**Exercise:**
For the entries that follow, give the number of lines holding the string "return" and nothing more.

**Data for the task:**
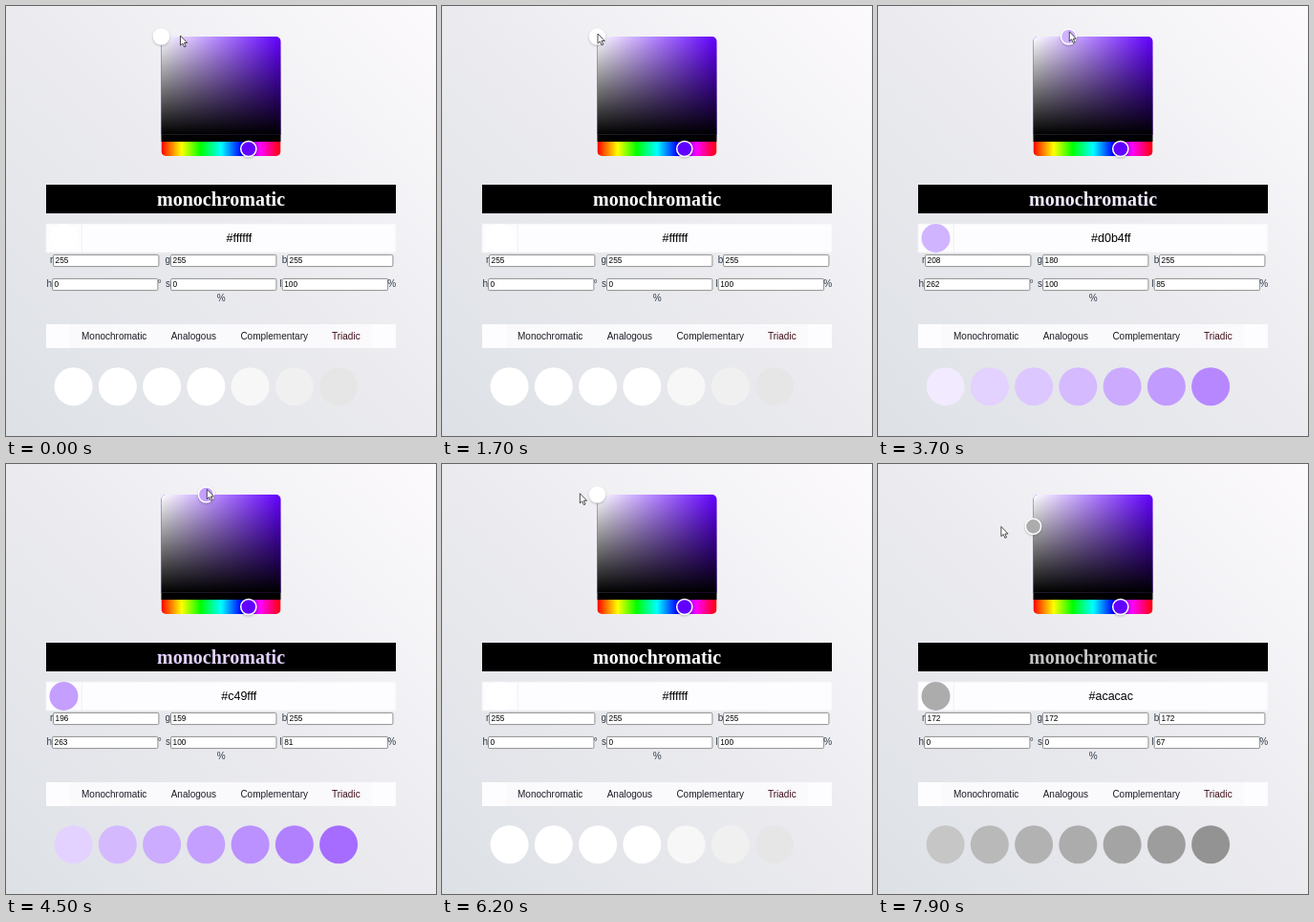
An HTML page that plays this animation: 450 px wide and 450 px high, repeating every 8 s.

```html
<!DOCTYPE html>
<html lang="en">
<head>
<meta charset="utf-8">
<title>Colour scheme picker</title>
<style>
  html, body { margin: 0; width: 100%; height: 100%; overflow: hidden; }
  body { background: linear-gradient(45deg, #dde1e6, #ebebef 50%, #fcfafd); }
  svg { display: block; width: 450px; height: 450px; }
  text { font: 10px "Liberation Sans", Arial, sans-serif; fill: #2f3a48; }
  #title { font: bold 20px "Liberation Serif", "Times New Roman", serif; }
  #hex { font-size: 12.5px; fill: #000; }
  .value { font-size: 8.33px; fill: #000; }
  .field { fill: #fff; stroke: #767676; stroke-width: .8; }
  .tab { fill: #1c1c26; }
  .panel { fill: #fdfcfe; }
  .knob { stroke: #fff; stroke-width: 1.5; filter: drop-shadow(0 1.2px 1.3px rgba(0, 0, 0, .22)); }
</style>
</head>
<body>
<svg viewBox="0 0 450 450">
  <defs>
    <linearGradient id="white">
      <stop stop-color="#fff"/><stop offset="1" stop-color="#fff" stop-opacity="0"/>
    </linearGradient>
    <linearGradient id="black" x2="0" y2="1">
      <stop stop-color="#000" stop-opacity="0"/><stop offset="1" stop-color="#000"/>
    </linearGradient>
    <linearGradient id="rainbow">
      <stop stop-color="#f00"/><stop offset=".17" stop-color="#ff0"/>
      <stop offset=".33" stop-color="#0f0"/><stop offset=".5" stop-color="#0ff"/>
      <stop offset=".67" stop-color="#00f"/><stop offset=".83" stop-color="#f0f"/>
      <stop offset="1" stop-color="#f00"/>
    </linearGradient>
    <clipPath id="round"><rect x="162.5" y="32" width="125" height="125" rx="5"/></clipPath>
  </defs>

  <g clip-path="url(#round)">
    <rect x="162" y="32" width="126" height="102.7" fill="hsl(263 100% 50%)"/>
    <rect x="162.5" y="32" width="125" height="102.7" fill="url(#white)"/>
    <rect x="162" y="32" width="126" height="102.7" fill="url(#black)"/>
    <rect x="162" y="134.5" width="126" height="7.5"/>
    <rect x="162.5" y="142" width="125" height="15" fill="url(#rainbow)"/>
  </g>
  <circle class="knob" cx="253.8" cy="149.5" r="8.1" fill="hsl(263 100% 50%)"/>
  <circle class="knob" id="knob" r="8.1"/>

  <rect x="42" y="187" width="366" height="30"/>
  <text id="title" x="225" y="209" text-anchor="middle">monochromatic</text>

  <rect class="panel" x="42" y="228" width="366" height="30" stroke="#f1f0f4" stroke-width=".7"/>
  <path d="M79.3 228V258" stroke="#f1f0f4"/>
  <circle id="swatch" cx="60.5" cy="243" r="15"/>
  <text id="hex" x="243.8" y="246.5" text-anchor="middle"></text>

  <g id="fields"></g>
  <text x="158.8" y="294">°</text>
  <text x="399.3" y="294">%</text>
  <text x="220.8" y="309">%</text>

  <rect class="panel" x="42" y="333" width="366" height="25"/>
  <rect x="67" y="333" width="316" height="25" fill="#faf9fb"/>
  <text class="tab" x="79" y="348.5">Monochromatic</text>
  <text class="tab" x="172.7" y="348.5">Analogous</text>
  <text class="tab" x="245.4" y="348.5">Complementary</text>
  <text class="tab" x="341" y="348.5" style="fill:#3c0d18">Triadic</text>

  <g id="dots"></g>
  <path id="cursor" d="M0 0V10.2L2.3 8.1 4 11.9 5.7 11.2 4 7.5H7.2Z" fill="#fff" stroke="#222" stroke-width=".8"/>
</svg>
<script>
const LOOP = 8000, STEP = 100;
const $ = id => document.getElementById(id);
const NS = "http://www.w3.org/2000/svg";

// Tracks: [time, value...]
const SATURATION = [[0, 0], [1850, 0], [2800, .216], [3100, .216], [4300, .376],
  [5100, .376], [5300, .34], [5500, .1294], [5800, 0]];
const BRIGHTNESS = [[0, 1], [6450, 1], [6700, .96], [6900, .902], [7300, .8], [7700, .6745]];
const CURSOR = [[0, 182.5, 31], [500, 172, 13], [900, 166, 18], [1500, 163, 29], [1850, 163, 29],
  [2800, 190.2, 27], [3100, 190.2, 27], [4300, 210.3, 26.5], [5100, 210.3, 26.5],
  [5300, 203, 26], [5500, 176.7, 23.7], [5900, 152, 27], [6450, 138, 34],
  [6900, 132.7, 44], [7300, 130.5, 54], [7700, 128.9, 65.5]];

const SHIFTS = [10, 5, 2.5, 0, -3, -6, -10];
const LAGS = [100, 100, 200, 200, 200, 200, 200];

function at(track, t) {
  const i = track.findIndex(k => k[0] > t);
  if (i < 0) return track[track.length - 1].slice(1);
  if (i === 0) return track[0].slice(1);
  const a = track[i - 1], b = track[i], p = (t - a[0]) / (b[0] - a[0]);
  return a.slice(1).map((v, n) => v + (b[n + 1] - v) * p);
}

function colorAt(t) {
  const [s] = at(SATURATION, t), [v] = at(BRIGHTNESS, t);
  const hue = t < 5000 ? 263 : 262.2;
  const rgb = [(hue - 240) / 60, 0, 1].map(c => Math.round(255 * v * (1 - s * (1 - c))));
  const [r, g, b] = rgb, span = b - g, sum = b + g;
  const hsl = [
    span ? 60 * (4 + (r - g) / span) : 0,
    span ? 100 * span / (sum > 255 ? 510 - sum : sum) : 0,
    sum / 5.1
  ];
  const hex = "#" + rgb.map(c => c.toString(16).padStart(2, "0")).join("");
  return { s, v, rgb, hsl, hex };
}

function add(parent, tag, attrs, text = "") {
  const el = document.createElementNS(NS, tag);
  for (const key in attrs) el.setAttribute(key, attrs[key]);
  el.textContent = text;
  return parent.appendChild(el);
}

const values = [
  ["r", 46, 49.5, 260], ["g", 166.5, 172.5, 260], ["b", 288.8, 294.5, 260],
  ["h", 42.5, 48.5, 285], ["s", 167, 172.5, 285], ["l", 286.3, 289.2, 285]
].map(([name, labelX, x, y]) => {
  add($("fields"), "text", { x: labelX, y: y + 9 }, name);
  add($("fields"), "rect", { class: "field", x, y: y + .4, width: 110.4, height: 12.2, rx: 1.4 });
  return add($("fields"), "text", { class: "value", x: x + 2, y: y + 9.4 });
});

const dots = SHIFTS.map((_, i) => add($("dots"), "circle", { cx: 70.6 + 46.25 * i, cy: 398.2, r: 20 }));

function shade(t, i) {
  const [h, s, l] = colorAt(Math.max(0, t - LAGS[i])).hsl;
  return `hsl(${h}, ${s}%, ${Math.min(100, l + SHIFTS[i])}%)`;
}

function draw(t) {
  const c = colorAt(t);
  $("knob").setAttribute("cx", 162.5 + 125 * c.s);
  $("knob").setAttribute("cy", 32 + 102.5 * (1 - c.v));
  $("knob").style.fill = $("swatch").style.fill = c.hex;
  $("hex").textContent = c.hex;
  [...c.rgb, ...c.hsl].forEach((n, i) => values[i].textContent = Math.round(n));
  dots.forEach((dot, i) => dot.style.fill = shade(t, i));
  $("title").style.fill = shade(t, 0);
  $("cursor").setAttribute("transform", `translate(${at(CURSOR, t)})`);
}

const start = performance.now();
function tick() {
  const t = (performance.now() - start) % LOOP;
  draw(Math.floor(t / STEP) * STEP);
  requestAnimationFrame(tick);
}
tick();
</script>
</body>
</html>
```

**Result of this exercise:**
7